I have two confessions to make. First, I'm addicted to Scrabble(TM). Second, I'm not particularly good at it. I think I've scored over 400 points only a couple of times, and cracking 300 still constitutes a good game for me.
Nevertheless, because I'm fascinated with the game and with words more generally, I was given a copy of Stefan Fatsis's book Word Freak: Heartbreak, Triumph, Genius, and Obsession in the World of Competitive Scrabble Players (Penguin, 2002). The book offers a thoughtful, observant look into the history of the popular board game and into the lives of key figures who make up the world of competitive Scrabble play. It also contains some interesting bits about how players and Hasbro (Scrabble's current owner) have struggled for control of the game. Players, if nothing else, have been instrumental in developing dictionaries, strategy sheets, and more, in effect adding value to a game whose trademark is coveted by, and produces significant profit for, its corporate parent.
Though the book only mentions this in passing, I'm intrigued by the fact that some of the best English-language Scrabble players in the world are individuals who barely know English. I read more about this phenomenon in an article published recently in The Chronicle of Higher Education, which profiled a Thai Scrabble player scheduled to compete in--and favored to win--the 2005 World Championship. Though he did not ultimately win the tournament, his success at the game raises interesting questions about the semiotic dimensions of language. In the world of Scrabble, meaning apparently is a hindrance, as Fatsis's book shows even of native English-language speakers. Those who know what words mean, or who try to play interesting, cheeky words to demonstrate their intelligence or command of language, often are among the worst competitive Scrabble players. (Yes--that's me.)
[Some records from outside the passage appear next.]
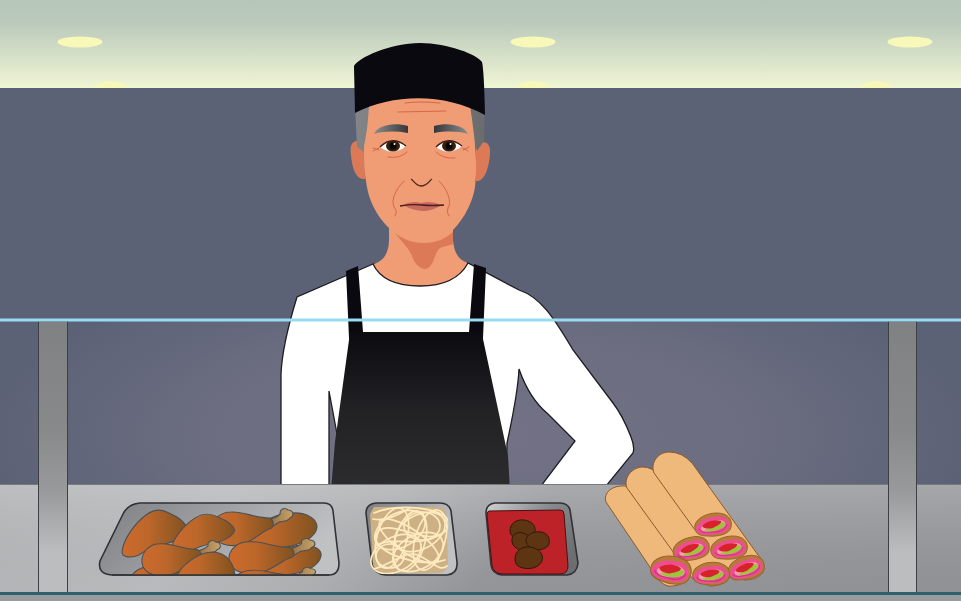
<!DOCTYPE html>
<html lang="en">
<head>
<meta charset="utf-8">
<title>Food counter</title>
<style>
:root{--wall:#5c6276;--lamp:#f8f8b8;--skin:#f09c75;--skin-dark:#dc7a57;--crease:#d9654a;--black:#09090f;--line:#1c1c22;--white:#fff;--glass:#98dcf3;--edge:#2f606c;--wrap:#f0b97c;--wrap-line:#8c5a2c;--sauce:#bc2227;--meat:#5e3513;--noodle:#ffeac0;--noodle-base:#cdb083}
html,body{margin:0;padding:0;overflow:hidden}
svg{display:block;width:961px;height:601px}
.lamp{fill:var(--lamp)}
.shirt{fill:var(--white);stroke:var(--line);stroke-width:1.3}
.black{fill:var(--black)}
.skin{fill:var(--skin)}
.skin-dark{fill:var(--skin-dark)}
.crease{fill:none;stroke:var(--crease);stroke-width:1;stroke-linecap:round}
.tray{fill:url(#steel);stroke:#303236;stroke-width:1.6}
.post{fill:url(#post-metal);stroke:#3d3f42;stroke-width:1}
.roast{fill:url(#roast);stroke:#4a4f55;stroke-width:1.1;stroke-linejoin:round}
.bone{fill:url(#bone);stroke:#4a4f55;stroke-width:1.1;stroke-linejoin:round}
.meat{fill:var(--meat);stroke:#2e1a08;stroke-width:1}
.noodles{fill:none;stroke:var(--noodle);stroke-width:1.7;stroke-linecap:round}
.wrap{fill:var(--wrap);stroke:var(--wrap-line);stroke-width:1}
</style>
</head>
<body>
<svg viewBox="0 0 961 601" role="img" aria-label="A cook in a black cap and apron behind a glass food counter">
<defs>
  <linearGradient id="ceiling" x2="0" y2="1"><stop offset="0" stop-color="#b6c6ba"/><stop offset=".25" stop-color="#bac9bb"/><stop offset="1" stop-color="#f0f6d4"/></linearGradient>
  <radialGradient id="glow" gradientUnits="userSpaceOnUse" cx="480" cy="0" r="490" gradientTransform="translate(0 436) scale(1 .38)"><stop offset="0" stop-color="#737286"/><stop offset=".55" stop-color="#6c6d80"/><stop offset="1" stop-color="#5c6276"/></radialGradient>
  <linearGradient id="counter" x2="1" y2=".1"><stop offset="0" stop-color="#b9babc"/><stop offset=".25" stop-color="#c3c4c6"/><stop offset=".42" stop-color="#b4b5b7"/><stop offset=".58" stop-color="#96989b"/><stop offset="1" stop-color="#929497"/></linearGradient>
  <linearGradient id="counter-shine" x2="0" y2="1"><stop offset="0" stop-color="#c4c4c6" stop-opacity=".4"/><stop offset="1" stop-color="#808285" stop-opacity=".15"/></linearGradient>
  <linearGradient id="post-metal" x2="0" y2="1"><stop offset="0" stop-color="#808183"/><stop offset=".4" stop-color="#88898b"/><stop offset=".62" stop-color="#98999b"/><stop offset=".85" stop-color="#bcbdbf"/><stop offset="1" stop-color="#bcbdbf"/></linearGradient>
  <linearGradient id="apron" x2="0" y2="1"><stop offset="0" stop-color="#0b0b10"/><stop offset=".5" stop-color="#222225"/><stop offset="1" stop-color="#2c2c2f"/></linearGradient>
  <linearGradient id="steel" x2="1" y2=".3"><stop offset="0" stop-color="#7d7f82"/><stop offset=".6" stop-color="#a5a7aa"/><stop offset="1" stop-color="#bfc1c3"/></linearGradient>
  <linearGradient id="steel-dark" x2="1" y2=".6"><stop offset="0" stop-color="#d0d1d3"/><stop offset=".5" stop-color="#8a8c8f"/><stop offset="1" stop-color="#6c6e71"/></linearGradient>
  <linearGradient id="roast"><stop offset="0" stop-color="#cd6a2c"/><stop offset=".4" stop-color="#bd672b"/><stop offset="1" stop-color="#80521f"/></linearGradient>
  <linearGradient id="bone"><stop offset="0" stop-color="#8a6a3e"/><stop offset="1" stop-color="#c9a36a"/></linearGradient>
  <linearGradient id="hair"><stop offset="0" stop-color="#828485"/><stop offset="1" stop-color="#6a6c6e"/></linearGradient>
  <linearGradient id="brow"><stop offset="0" stop-color="#8c8d8e"/><stop offset="1" stop-color="#35363a"/></linearGradient>
  <clipPath id="above-counter"><path d="M0 0H961V484H0Z"/></clipPath>
  <clipPath id="chicken-area"><path d="M100 495H335V575H100Z"/></clipPath>
  <clipPath id="noodle-area"><path d="M371 506H439Q447 506 448 514L449 564Q450 574 444 574H377Q370 574 370 566Z"/></clipPath>
  <g id="drumstick">
    <path class="bone" d="M56 12C63 11 68 9 71 6C70 1 76 -1 79 2C85 2 86 8 81 10C79 14 73 13 70 14C66 17 63 19 58 21Z"/>
    <path class="roast" d="M0 24C-1 12 8 4 20 4C32 3 44 10 60 10C64 12 65 17 62 20C52 23 45 32 32 36C18 40 2 36 0 24Z"/>
  </g>
  <path id="thigh" class="roast" d="M0 42C1 30 12 14 24 5C32 -1 40 -1 47 3C56 7 64 13 65 19C63 26 54 31 43 34C30 37 22 41 17 45C10 48 0 48 0 42Z"/>
  <g id="eye">
    <path fill="#fff" d="M-13 1Q-1 -11 13 0Q0 11 -13 1Z"/>
    <ellipse rx="7" ry="5.6" fill="#38200f"/><circle r="3.5" fill="#050505"/><circle cx="1.5" cy="-2" r="1" fill="#fff"/>
    <path d="M-13 1Q-1 -11 13 0" fill="none" stroke="#3c2018" stroke-width="1.3"/>
  </g>
  <g id="wrap-end">
    <path fill="#b9793a" stroke="#9a6430" d="M-18 4C-20 -5 -8 -12 4 -12C14 -12 20 -6 18 2C17 9 5 12 -5 11C-13 11 -17 9 -18 4Z"/>
    <path fill="#ee4c94" d="M-17 4C-16 -3 -7 -8 3 -8C7 -10 13 -7 15 -4C18 -1 16 4 13 6C7 10 2 8 -4 10C-11 10 -16 9 -17 4Z"/>
    <path fill="#f3a0ac" d="M-12 3C-10 -3 -1 -5 7 -5C14 -4 14 1 9 3C2 7 -12 9 -12 3Z"/>
    <path fill="#9cc53c" d="M-9 6C-5 3 1 2 5 -1C9 -4 13 -3 12 0C9 5 0 7 -9 6Z"/>
    <path fill="#d8222b" d="M-11 1C-7 -4 2 -6 8 -4C9 -1 3 1 0 3C-4 4 -9 4 -11 1Z"/>
    <path fill="none" stroke="#c9347c" d="M-14 4C-12 9 -4 7 2 7S13 4 14 -1"/>
  </g>
</defs>

<g id="room">
  <rect width="961" height="601" fill="var(--wall)"/>
  <rect width="961" height="88" fill="url(#ceiling)"/>
  <ellipse class="lamp" cx="80" cy="42" rx="22.5" ry="5.5"/>
  <ellipse class="lamp" cx="533" cy="42" rx="22.5" ry="5.5"/>
  <ellipse class="lamp" cx="910" cy="42" rx="22.5" ry="5.5"/>
  <path class="lamp" d="M92 86Q110 77 128 86Q110 92 92 86ZM515 86Q533 77 551 86Q533 92 515 86ZM858 86Q876 77 894 86Q876 92 858 86Z"/>
  <rect y="88" width="961" height="4" fill="var(--wall)"/>
  <rect y="320" width="961" height="165" fill="url(#glow)"/>
</g>

<g id="counter-top">
  <rect y="485" width="961" height="109" fill="url(#counter)"/>
  <rect y="485" width="961" height="109" fill="url(#counter-shine)"/>
  <path d="M0 484.5H961" stroke="#77797c"/>
</g>

<g id="cook" clip-path="url(#above-counter)">
  <path class="shirt" d="M373 264L297 297C289 323 282 349 281 374V490H329V391L337 434L334 490H506L507 443C512 420 518 392 519 369C526 389 537 405 548 414L575 441L541 486H606L633 453Q635 447 631 437C626 424 620 412 613 403L573 350C553 316 540 297 519 290L468 263Z"/>
  <path class="skin" d="M389 222V240C389 253 383 262 373 264C380 279 396 286 420 286C443 286 460 278 468 263C458 260 454 252 453 240V222Z"/>
  <path d="M373 264C380 279 396 286 420 286C443 286 460 278 468 263" fill="none" stroke="var(--line)" stroke-width="1.3"/>
  <path class="black" d="M346 271L358 266L363 332H469L474 264L486 268L483 338H349Z"/>
  <path fill="url(#apron)" d="M349 332H483V339L508 456L510 490H331L335 442L349 340Z"/>

  <g id="head">
    <path class="skin-dark" d="M364 142C354 138 349 143 351 155C352 168 356 180 365 179ZM476 145C485 139 491 143 490 154C489 167 485 182 476 181Z"/>
    <path fill="url(#hair)" d="M355 106H371L368 136L364 152L357 147ZM469 105H485L484 141L477 151L473 137Z"/>
    <path class="skin" d="M369 105C368 122 367 132 364 146C364 160 364 170 366 181C369 207 383 224 396 234C412 246 432 246 446 236C460 226 472 206 475 187C478 163 475 140 470 105C438 94 400 94 369 105Z"/>
    <path class="skin-dark" d="M395 233C404 240 414 243 424 243C436 243 445 239 453 232V244C448 246 443 246 439 249C434 254 434 268 425 269C418 268 414 262 412 256C409 248 401 241 395 233Z"/>
    <path class="black" d="M354 66C358 58 390 43 420 43C448 43 478 55 482 62Q484 70 485 115C445 93 394 93 355 113Z"/>
    <path class="crease" d="M405 103Q421 101 440 103M398 112L446 111M388 157Q400 159 407 152M436 152Q443 159 455 158M373 148L379 150M373 151L379 148M463 148L468 151M463 150L469 147M404 181C395 190 391 200 394 207Q398 212 395 216M439 181C448 190 452 202 448 208Q446 213 449 216"/>
    <path id="eyebrow" fill="url(#brow)" d="M374 134C378 125 394 122 408 126V133C396 131 384 131 374 134Z"/>
    <use href="#eyebrow" transform="matrix(-1 0 0 1 842 0)"/>
    <use href="#eye" x="393" y="146"/>
    <use href="#eye" x="449" y="146"/>
    <path d="M411 179C414 181 416 186 421 186C427 186 429 181 432 179" fill="none" stroke="#55291f" stroke-width="1.3"/>
    <path fill="#c86a5e" d="M403 205Q412 200 421 203Q431 200 441 205Q433 211 422 211Q411 210 403 205Z"/>
    <path d="M400 206Q412 204 422 205T444 205" fill="none" stroke="#4c1d1c" stroke-width="1.4"/>
  </g>
</g>

<g id="frame">
  <rect class="post" x="38.5" y="321" width="29" height="272"/>
  <rect class="post" x="888.5" y="321" width="28" height="272"/>
  <path d="M0 320H961" stroke="var(--glass)" stroke-width="3"/>
</g>

<g id="chicken-tray">
  <path class="tray" d="M140 503H324Q332 503 333 511L339 563Q339 575 329 575H112Q97 574 100 561L123 514Q128 504 140 503Z"/>
  <g clip-path="url(#chicken-area)">
    <path class="roast" d="M240 542C250 528 270 514 292 513C307 512 317 519 317 527C316 538 300 545 285 547C268 550 246 552 240 542Z"/>
    <use href="#drumstick" transform="translate(212 508) scale(.96 1)"/>
    <use href="#thigh" transform="translate(122 510)"/>
    <use href="#thigh" transform="translate(171 514) scale(.98 .86)"/>
    <path class="roast" d="M258 567C266 554 284 546 303 545C315 545 322 550 321 556C319 566 306 572 292 574C276 577 260 576 258 567Z"/>
    <use href="#drumstick" transform="translate(229 538) scale(1.02 .95)"/>
    <path class="roast" d="M131 578C134 569 146 565 158 566C170 567 180 571 184 578Z"/>
    <use href="#drumstick" transform="translate(142 540) scale(.93 .96)"/>
    <use href="#drumstick" transform="translate(233 567) scale(.98 .8)"/>
    <path class="roast" d="M176 578C180 566 197 553 212 552C225 552 235 562 235 578Z"/>
  </g>
  <path d="M112 575H329" stroke="#303236" stroke-width="1.6"/>
</g>

<g id="noodle-tray">
  <path class="tray" d="M376 503H440Q449 503 451 511L457 562Q458 574 447 575H386Q374 574 372 564L366 513Q366 504 376 503Z"/>
  <path fill="var(--noodle-base)" d="M374 507H435Q445 507 446 514L448 562Q447 573 440 573H384Q374 572 373 563L370 514Z"/>
  <g class="noodles" clip-path="url(#noodle-area)">
    <ellipse id="loop" cx="400" cy="530" rx="27" ry="17" transform="rotate(-28 400 530)"/>
    <use href="#loop" x="18" y="22"/>
    <use href="#loop" x="20" y="2"/>
    <use href="#loop" x="-4" y="24"/>
    <ellipse id="tall-loop" cx="392" cy="538" rx="15" ry="31" transform="rotate(16 392 538)"/>
    <use href="#tall-loop" x="18" y="3"/>
    <use href="#tall-loop" x="38" y="2"/>
    <ellipse cx="409" cy="541" rx="35" ry="12" transform="rotate(34 409 541)"/>
    <ellipse cx="422" cy="526" rx="18" ry="14"/>
    <ellipse cx="390" cy="556" rx="14" ry="12"/>
    <path d="M374 513C397 503 431 508 443 515S446 540 425 536S380 520 376 536S420 569 445 560M374 569C396 562 406 549 420 556S440 572 447 566M373 519C389 522 402 512 410 508M377 545C395 535 424 551 446 530"/>
  </g>
</g>

<g id="meatball-tray">
  <path fill="url(#steel-dark)" stroke="#303236" stroke-width="1.6" d="M495 503H560Q568 503 570 510L578 563Q577 574 567 575H502Q492 574 491 565L486 513Q486 504 495 503Z"/>
  <path fill="var(--sauce)" stroke="#4a1012" d="M489 511L560 510Q564 510 564 514L568 566Q568 574 560 574H502Q493 573 492 565L487 515Q487 511 489 511Z"/>
  <path class="meat" d="M510 531C510 523 517 519 524 520C532 521 536 526 535 532C533 539 523 540 516 538Q510 536 510 531Z"/>
  <path class="meat" d="M512 542C511 535 517 531 523 533C530 535 534 541 531 547C527 553 513 550 512 542Z"/>
  <path class="meat" d="M526 541C526 534 534 531 541 532C549 533 551 541 548 546C542 552 528 551 526 541Z"/>
  <path class="meat" d="M515 559C515 551 522 546 530 547C539 548 544 554 542 561C538 569 527 570 520 567Q515 565 515 559Z"/>
</g>

<g id="wraps">
  <path class="wrap" d="M606 502C603 493 612 485 625 486L640 492L690 567C692 580 681 587 668 586Q660 584 654 573Z"/>
  <path class="wrap" d="M627 488C623 478 632 467 643 467Q652 467 660 476L731 570C732 580 722 586 710 586L692 578Z"/>
  <path class="wrap" d="M654 473C650 463 658 452 669 452Q682 452 692 463L763 562C768 574 756 580 744 580L726 573Z"/>
  <path fill="var(--wrap)" d="M697 528L675 552L692 576L728 570L744 550Z"/>
  <use href="#wrap-end" x="713" y="525"/>
  <use href="#wrap-end" transform="translate(691 549) rotate(-5)"/>
  <use href="#wrap-end" x="729" y="548"/>
  <use href="#wrap-end" transform="translate(746 568) rotate(-8)"/>
  <use href="#wrap-end" transform="translate(671 570) rotate(18) scale(1.1 1.2)"/>
  <use href="#wrap-end" transform="translate(711 574) rotate(5)"/>
</g>

<g id="front-edge">
  <rect y="594" width="961" height="7" fill="#999c9f"/>
  <path d="M0 593.5H961" stroke="var(--edge)" stroke-width="3"/>
</g>
</svg>
</body>
</html>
Those who succeed at Scrabble know how to do things with words, to recall J. L. Austin's memorable phrase, rather than getting bogged down in the depths of meaning and symbolicity. Scrabble is a game about words, power, space, and, yes, chance, this despite its being passed off by the uninitiated (and Hasbro) simply as a "word game." As competitive Scrabble players will tell you, theirs is a game they think ought to be on par with chess, Parcheesi, go, and other games valorized for their intellectual and philosophical dimensions. I'm beginning to agree.